I’m usually not a Test-Driven Development (TDD) kind of guy. That’s where you write unit tests first, show that they fail, and then write the code that passes the tests. I’ll sometimes use TDD when I clearly know what the right answer for a function ought to be. For example, I once used TDD for figuring out a SQL query to a database—I could look at the database and deduce what I wanted the query to return, so I wrote a test for that. Then I iterated until I got a SQL query that returned the right answer, and then iterated until it was efficient.
In our OAuth2 case, I decided from the start not to use TDD. I wasn’t as confident that I knew the “right answer” to each step. But I still kept testability in mind as I went along, and I wasn’t afraid to go back and write tests (and refactor for testability) after the first pass of the app was “done”.
It’s worth talking about the structure of the C# example
that I started from. It was badly
structured for testability. Here’s a
high-level pseudo-code overview of this structure:
In part one, we created a web service that the authentication process uses to call us back with an authentication code. Here in part two, we’ll write code to actually go through the authentication process and call an example Google web service.
Calling the Authentication Server
Okay, with the callback ready, we can now call the authentication server and request a code. Fortunately, Google has conveniently set up example servers and client codes to make testing with their endpoints easy. That’s what we’ll use for this example.
We will call https://accounts.google.com/o/OAuth2/v2/auth as our authorization endpoint. It takes several parameters that are part of the OAuth2 standard which we’ll pass with the URL:
redirect_uri=<our redirect endpoint>
client_id=<client id registered in advance>
code_challenge=<code challenge that’s part of the PKCE extension hashed with SHA256>
The “redirect_uri” is what we created in part one of this blog post. The “client_id” for our example belongs to an “AppAuth Example” which Google created for testing. The “state” is a random string used to discriminate between calls. “code_challenge” and “code_challenge_method” are part of the PKCE extension.
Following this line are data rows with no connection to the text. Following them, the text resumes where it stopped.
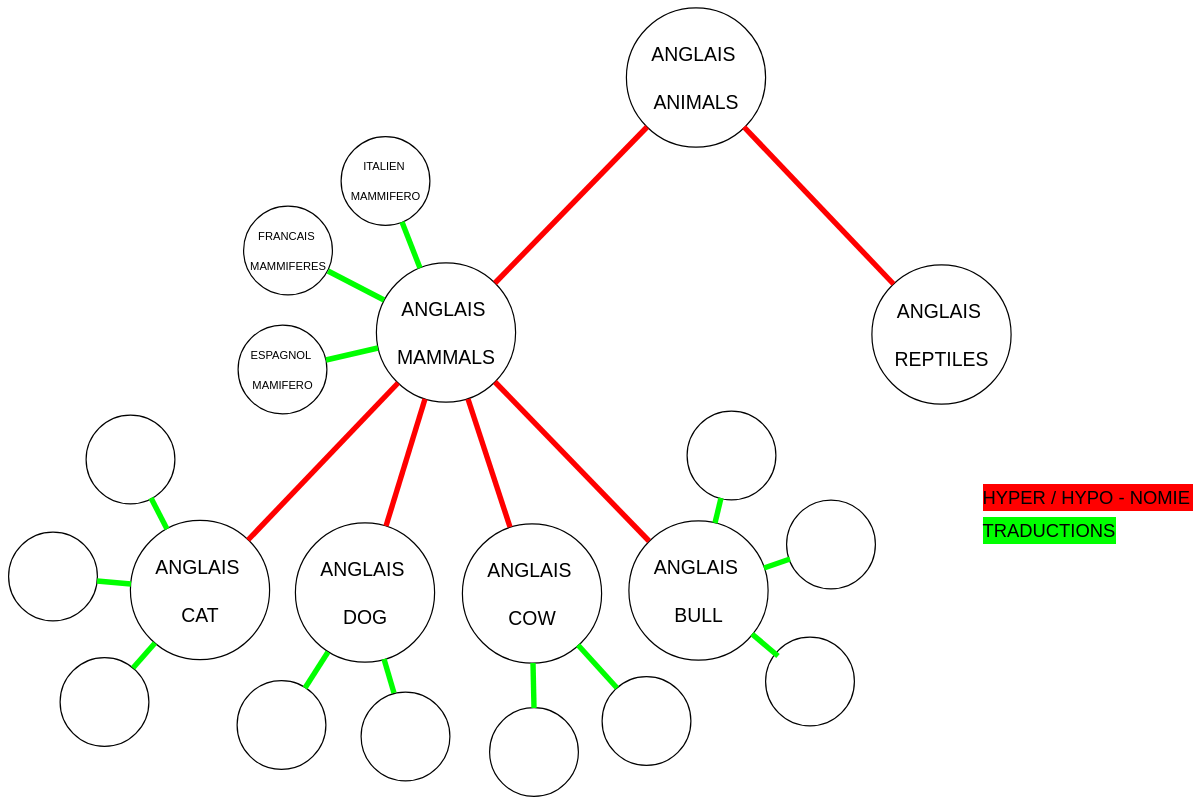
<!DOCTYPE html>
<html lang="fr">
<head>
<meta charset="utf-8">
<title>Hyper / hyponomie et traductions</title>
<style>
:root {
  --paper: #fff;
  --ink: #000;
  --hierarchy: #f00;
  --translation: #0f0;
}
* { box-sizing: border-box; margin: 0; padding: 0; }
html, body { width: 1200px; height: 804px; overflow: hidden; background: var(--paper); }
.diagram {
  position: relative;
  width: 1200px;
  height: 804px;
  overflow: hidden;
  color: var(--ink);
  font-family: "Liberation Sans", Arial, sans-serif;
}
.graph { position: absolute; left: 0; top: 0; fill: none; }
.outlines { stroke: var(--ink); stroke-width: 1.2; }
.links { stroke-width: 5.4; }
.hierarchy { stroke: var(--hierarchy); }
.translations { stroke: var(--translation); }

.label {
  position: absolute;
  left: var(--x);
  top: var(--y);
  display: flex;
  flex-direction: column;
  align-items: center;
  white-space: nowrap;
}
.concept { width: 140px; font-size: 19.4px; line-height: 48px; }
.translation { width: 90px; font-size: 11.2px; line-height: 30px; }
.language { position: relative; left: -2.7px; }
.translation .language { left: -1.6px; }

.legend {
  position: absolute;
  left: 982.5px;
  top: 484px;
  display: flex;
  flex-direction: column;
  gap: 6.5px;
  font-size: 18.4px;
  line-height: 27px;
  white-space: nowrap;
}
.legend li { height: 26.5px; list-style: none; }
.key-hierarchy { width: 210.5px; background: var(--hierarchy); }
.key-translation { width: 133.5px; background: var(--translation); }
</style>
</head>
<body>
<main class="diagram">
  <svg class="graph" width="1200" height="804" viewBox="0 0 1200 804" aria-hidden="true">
    <defs>
      <circle id="concept-node" r="69.6"/>
      <circle id="translation-node" r="44.4"/>
    </defs>
    <g class="outlines">
      <use href="#concept-node" x="696" y="77.5"/>
      <use href="#concept-node" x="446" y="332.5"/>
      <use href="#concept-node" x="941.5" y="334.5"/>
      <use href="#concept-node" x="200" y="590"/>
      <use href="#concept-node" x="365" y="592.5"/>
      <use href="#concept-node" x="532" y="593.5"/>
      <use href="#concept-node" x="698.5" y="590.5"/>
      <use href="#translation-node" x="385.5" y="181"/>
      <use href="#translation-node" x="288" y="250.5"/>
      <use href="#translation-node" x="282.5" y="369.5"/>
      <use href="#translation-node" x="130.5" y="459.5"/>
      <use href="#translation-node" x="53" y="576.5"/>
      <use href="#translation-node" x="104.5" y="702"/>
      <use href="#translation-node" x="281.5" y="725"/>
      <use href="#translation-node" x="405.5" y="736.5"/>
      <use href="#translation-node" x="534" y="752"/>
      <use href="#translation-node" x="646.5" y="721"/>
      <use href="#translation-node" x="731.5" y="455.5"/>
      <use href="#translation-node" x="831" y="544.5"/>
      <use href="#translation-node" x="810" y="681.5"/>
    </g>
    <g class="links hierarchy">
      <line x1="647" y1="127" x2="495" y2="283"/>
      <line x1="744" y1="127" x2="893.5" y2="284"/>
      <line x1="398" y1="383" x2="248" y2="540"/>
      <line x1="425" y1="399" x2="386" y2="526"/>
      <line x1="468" y1="399" x2="510" y2="527"/>
      <line x1="495" y1="382" x2="649" y2="541"/>
    </g>
    <g class="links translations">
      <line x1="402" y1="222" x2="420" y2="268"/>
      <line x1="328" y1="271" x2="384" y2="300"/>
      <line x1="326" y1="360" x2="378" y2="348"/>
      <line x1="151" y1="498" x2="167" y2="529"/>
      <line x1="97" y1="581" x2="131" y2="584"/>
      <line x1="133" y1="668" x2="155" y2="643"/>
      <line x1="328" y1="652" x2="305" y2="688"/>
      <line x1="384" y1="659" x2="394" y2="693"/>
      <line x1="533" y1="663" x2="534" y2="708"/>
      <line x1="578" y1="645" x2="617" y2="688"/>
      <line x1="721" y1="498" x2="715" y2="523"/>
      <line x1="764" y1="568" x2="790" y2="559"/>
      <line x1="752" y1="634" x2="778" y2="656"/>
    </g>
  </svg>

  <div class="label concept" style="--x:626px;--y:30px"><span class="language">ANGLAIS</span><span>ANIMALS</span></div>
  <div class="label concept" style="--x:376px;--y:285px"><span class="language">ANGLAIS</span><span>MAMMALS</span></div>
  <div class="label concept" style="--x:871.5px;--y:287px"><span class="language">ANGLAIS</span><span>REPTILES</span></div>
  <div class="label concept" style="--x:130px;--y:543px"><span class="language">ANGLAIS</span><span>CAT</span></div>
  <div class="label concept" style="--x:295px;--y:545px"><span class="language">ANGLAIS</span><span>DOG</span></div>
  <div class="label concept" style="--x:462px;--y:546px"><span class="language">ANGLAIS</span><span>COW</span></div>
  <div class="label concept" style="--x:628.5px;--y:543px"><span class="language">ANGLAIS</span><span>BULL</span></div>

  <div class="label translation" style="--x:340.5px;--y:151px"><span class="language">ITALIEN</span><span>MAMMIFERO</span></div>
  <div class="label translation" style="--x:243px;--y:221px"><span class="language">FRANCAIS</span><span>MAMMIFERES</span></div>
  <div class="label translation" style="--x:237.5px;--y:340px"><span class="language">ESPAGNOL</span><span>MAMIFERO</span></div>

  <ul class="legend">
    <li class="key-hierarchy">HYPER / HYPO - NOMIE</li>
    <li class="key-translation">TRADUCTIONS</li>
  </ul>
</main>
</body>
</html>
This is part one of a threefour nine part blog post where I describe how to use OAuth2 (and PKCE) with LabVIEW. OAuth2 is used to authenticate with web services such as Google, Twitter, Facebook, and almost every major cloud-based service today.
I own a slightly faulty beverage refrigerator. What makes it slightly faulty is that it sometimes wants to be a beverage freezer—it starts cooling, and doesn’t stop. It only does this rarely, and is otherwise a nice enough refrigerator that fits conveniently in a spot in our laundry room, so I’m hesitant to replace it. Instead, being the engineer I am, I decided to address the issue with more technology!
I purchased a Wireless SensorTag and a Wemo Mini Smart Plug to solve the problem. The Wemo Wifi plug controls power to the refrigerator. The Wireless Tag monitors temperature and humidity in the fridge. I use an IFTTT recipe to turn on the power when the temperature is too high, and turn off the power when the temperature is too low. I ask it to keep the temperature within a four Fahrenheit degree temperature range. On average, it is on for one hour, off for four hours, and then repeats.
It works surprisingly well. I set the Wireless Tag to send its data to the cloud every five minutes. I can view temperature and humidity graphs over the last several months and know it’s working. IFTTT is imperfect as a control system, but has worked out more reliably than expected. It’s only missed the too-high/too-low alarm twice in the few months since I’ve had this setup, and I work around this by having the alarm continue to trigger every fifteen minutes until the temperature is back in range.
All in, I’ve spent about $90 to avoid buying a new,
inexpensive refrigerator—but it was way more fun to do it this way!
I can’t help but wonder about using LabVIEW to replace IFTTT as the controller, or to use LabVIEW to analyze my months of temperature and humidity data—and that’s where this journey begins…